What the response needs is every record, repeated verbatim, and no images.

═══ RAW DATA

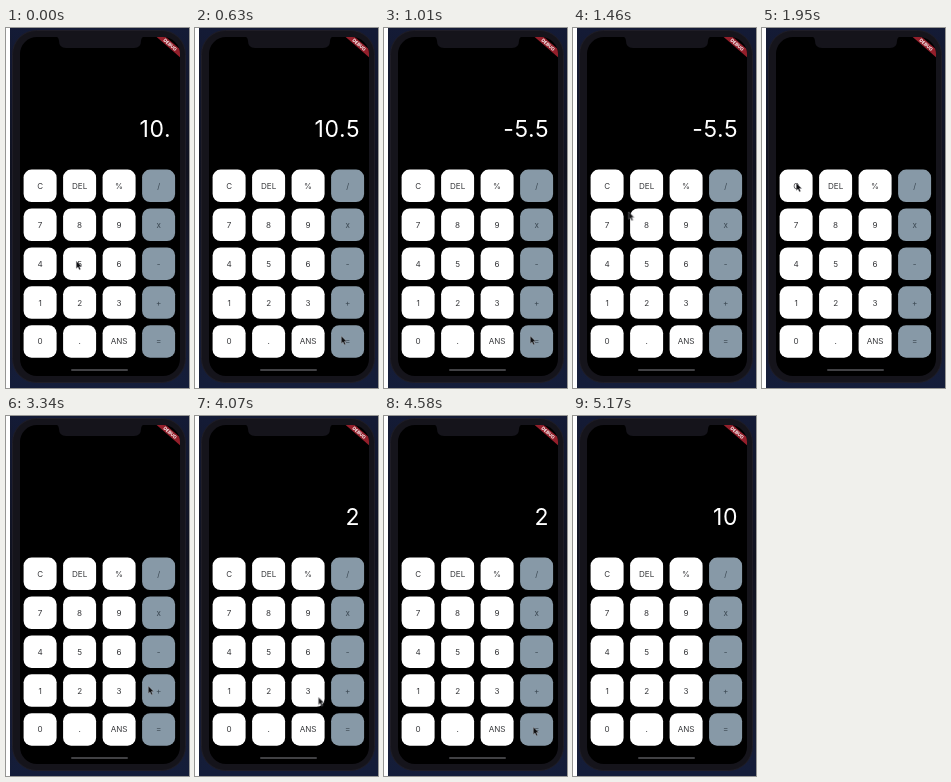
An HTML page that plays this animation: 183 by 360 pixels, repeating every 5.24 s.

```html
<!DOCTYPE html>
<html lang="en">
<head>
<meta charset="utf-8">
<title>Calculator</title>
<style>
html, body { margin: 0; width: 100%; height: 100%; overflow: hidden; background: #fff; }
svg { display: block; width: 100vw; height: 100vh; }
text { font-family: Inter, Roboto, sans-serif; }
.key { font-size: 8.1px; text-anchor: middle; fill: #38393c; }
.key.op { fill: #3a4751; }
.reading { font-size: 23px; letter-spacing: .6px; text-anchor: end; fill: #fff; }
#readings { animation: readings 5240ms step-end infinite; }
#pointer { animation: pointer 5240ms ease-in-out infinite; }

/* Each reading sits 40px below the previous one */
@keyframes readings {
  0% { transform: translateY(0); }
  2.7% { transform: translateY(-40px); }
  17.4% { transform: translateY(-80px); }
  34.5% { transform: translateY(-120px); }
  49.8% { transform: translateY(-160px); }
  61% { transform: translateY(-200px); }
  71.8% { transform: translateY(-240px); }
  90.07%, 100% { transform: translateY(-280px); }
}
@keyframes pointer {
  0%, 4% { transform: translate(70px, 233px); }
  11.4%, 22.5% { transform: translate(146px, 308px); animation-timing-function: ease-in; }
  27.86% { transform: translate(55.5px, 184px); animation-timing-function: ease-out; }
  32.4%, 39.3% { transform: translate(34px, 155px); }
  45.8%, 51.9% { transform: translate(73px, 198px); }
  58.8%, 63.8% { transform: translate(142px, 270px); }
  70.2%, 73.4% { transform: translate(72px, 273px); animation-timing-function: ease-in; }
  77.67% { transform: translate(123px, 281px); animation-timing-function: ease-out; }
  81.7%, 94% { transform: translate(149px, 311px); animation-timing-function: ease-in; }
  98.5%, 100% { transform: translate(185px, 306px); }
}
</style>
</head>
<body>
<svg viewBox="0 0 183 360" preserveAspectRatio="none">
  <defs>
    <linearGradient id="desk" x2="0" y2="1">
      <stop offset="0" stop-color="#141b36"/>
      <stop offset=".4" stop-color="#10121f"/>
      <stop offset=".75" stop-color="#191c30"/>
      <stop offset="1" stop-color="#141d3a"/>
    </linearGradient>
    <clipPath id="screen"><rect x="14" y="9" width="160" height="339" rx="17"/></clipPath>
    <clipPath id="display"><rect x="14" y="84" width="160" height="32"/></clipPath>
  </defs>
  <rect x="4" width="179" height="360" fill="url(#desk)"/>
  <rect x="6.5" y="2.5" width="173" height="352" rx="24" fill="#15141b" stroke="#1f1d26"/>
  <g clip-path="url(#screen)">
    <rect x="14" y="9" width="160" height="339" fill="#000"/>
    <path d="M49 8Q53 9 53 13Q53 20 60 20H128Q135 20 135 13Q135 9 139 8Z" fill="#15141b"/>
    <g transform="translate(164.2 16.8) rotate(41)">
      <rect x="-24" y="-3" width="48" height="6" fill="#941f2b"/>
      <text y="1.7" font-size="4.6" font-weight="700" text-anchor="middle" fill="#fff">DEBUG</text>
    </g>
    <rect x="65" y="341" width="57" height="2" rx="1" fill="#414144"/>
  </g>
  <g clip-path="url(#display)"><g id="readings"></g></g>
  <g id="keys"></g>
  <path id="pointer" d="M.3 0V7.4L2 5.9L3.3 8.8L4.6 8.2L3.4 5.4H5.7Z" fill="#101012" stroke="#b4b4b8" stroke-width=".4"/>
</svg>
<script>
const add = (parent, tag, attrs, content = "") => {
  const node = document.createElementNS("http://www.w3.org/2000/svg", tag);
  for (const name in attrs) node.setAttribute(name, attrs[name]);
  node.textContent = content;
  parent.append(node);
};

const readings = document.getElementById("readings");
["10.", "10.5", "-5.5", "", "8", "", "2", "10"].forEach((value, i) =>
  add(readings, "text", { class: "reading", x: 165.2, y: 108.7 + 40 * i }, value));

const keys = document.getElementById("keys");
"C DEL % / 7 8 9 x 4 5 6 - 1 2 3 + 0 . ANS =".split(" ").forEach((label, i) => {
  const column = i % 4;
  const x = 17.6 + 39.5 * column;
  const y = 141.6 + 38.9 * Math.floor(i / 4);
  const isOp = column === 3;
  add(keys, "rect", { x, y, width: 33, height: 32.5, rx: 8, fill: isOp ? "#8799a7" : "#fff" });
  add(keys, "text", { class: isOp ? "key op" : "key", x: x + 16.5, y: y + 19.2 }, label);
});
</script>
</body>
</html>
```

══════

SOLUTION TO THE EXERCISE ▸
An HTML page that plays this animation: 183 by 360 pixels, repeating every 5.24 s.

```html
<!DOCTYPE html>
<html lang="en">
<head>
<meta charset="utf-8">
<title>Calculator</title>
<style>
html, body { margin: 0; width: 100%; height: 100%; overflow: hidden; background: #fff; }
svg { display: block; width: 100vw; height: 100vh; }
text { font-family: Inter, Roboto, sans-serif; }
.key { font-size: 8.1px; text-anchor: middle; fill: #38393c; }
.key.op { fill: #3a4751; }
.reading { font-size: 23px; letter-spacing: .6px; text-anchor: end; fill: #fff; }
#readings { animation: readings 5240ms step-end infinite; }
#pointer { animation: pointer 5240ms ease-in-out infinite; }

/* Each reading sits 40px below the previous one */
@keyframes readings {
  0% { transform: translateY(0); }
  2.7% { transform: translateY(-40px); }
  17.4% { transform: translateY(-80px); }
  34.5% { transform: translateY(-120px); }
  49.8% { transform: translateY(-160px); }
  61% { transform: translateY(-200px); }
  71.8% { transform: translateY(-240px); }
  90.07%, 100% { transform: translateY(-280px); }
}
@keyframes pointer {
  0%, 4% { transform: translate(70px, 233px); }
  11.4%, 22.5% { transform: translate(146px, 308px); animation-timing-function: ease-in; }
  27.86% { transform: translate(55.5px, 184px); animation-timing-function: ease-out; }
  32.4%, 39.3% { transform: translate(34px, 155px); }
  45.8%, 51.9% { transform: translate(73px, 198px); }
  58.8%, 63.8% { transform: translate(142px, 270px); }
  70.2%, 73.4% { transform: translate(72px, 273px); animation-timing-function: ease-in; }
  77.67% { transform: translate(123px, 281px); animation-timing-function: ease-out; }
  81.7%, 94% { transform: translate(149px, 311px); animation-timing-function: ease-in; }
  98.5%, 100% { transform: translate(185px, 306px); }
}
</style>
</head>
<body>
<svg viewBox="0 0 183 360" preserveAspectRatio="none">
  <defs>
    <linearGradient id="desk" x2="0" y2="1">
      <stop offset="0" stop-color="#141b36"/>
      <stop offset=".4" stop-color="#10121f"/>
      <stop offset=".75" stop-color="#191c30"/>
      <stop offset="1" stop-color="#141d3a"/>
    </linearGradient>
    <clipPath id="screen"><rect x="14" y="9" width="160" height="339" rx="17"/></clipPath>
    <clipPath id="display"><rect x="14" y="84" width="160" height="32"/></clipPath>
  </defs>
  <rect x="4" width="179" height="360" fill="url(#desk)"/>
  <rect x="6.5" y="2.5" width="173" height="352" rx="24" fill="#15141b" stroke="#1f1d26"/>
  <g clip-path="url(#screen)">
    <rect x="14" y="9" width="160" height="339" fill="#000"/>
    <path d="M49 8Q53 9 53 13Q53 20 60 20H128Q135 20 135 13Q135 9 139 8Z" fill="#15141b"/>
    <g transform="translate(164.2 16.8) rotate(41)">
      <rect x="-24" y="-3" width="48" height="6" fill="#941f2b"/>
      <text y="1.7" font-size="4.6" font-weight="700" text-anchor="middle" fill="#fff">DEBUG</text>
    </g>
    <rect x="65" y="341" width="57" height="2" rx="1" fill="#414144"/>
  </g>
  <g clip-path="url(#display)"><g id="readings"></g></g>
  <g id="keys"></g>
  <path id="pointer" d="M.3 0V7.4L2 5.9L3.3 8.8L4.6 8.2L3.4 5.4H5.7Z" fill="#101012" stroke="#b4b4b8" stroke-width=".4"/>
</svg>
<script>
const add = (parent, tag, attrs, content = "") => {
  const node = document.createElementNS("http://www.w3.org/2000/svg", tag);
  for (const name in attrs) node.setAttribute(name, attrs[name]);
  node.textContent = content;
  parent.append(node);
};

const readings = document.getElementById("readings");
["10.", "10.5", "-5.5", "", "8", "", "2", "10"].forEach((value, i) =>
  add(readings, "text", { class: "reading", x: 165.2, y: 108.7 + 40 * i }, value));

const keys = document.getElementById("keys");
"C DEL % / 7 8 9 x 4 5 6 - 1 2 3 + 0 . ANS =".split(" ").forEach((label, i) => {
  const column = i % 4;
  const x = 17.6 + 39.5 * column;
  const y = 141.6 + 38.9 * Math.floor(i / 4);
  const isOp = column === 3;
  add(keys, "rect", { x, y, width: 33, height: 32.5, rx: 8, fill: isOp ? "#8799a7" : "#fff" });
  add(keys, "text", { class: isOp ? "key op" : "key", x: x + 16.5, y: y + 19.2 }, label);
});
</script>
</body>
</html>
```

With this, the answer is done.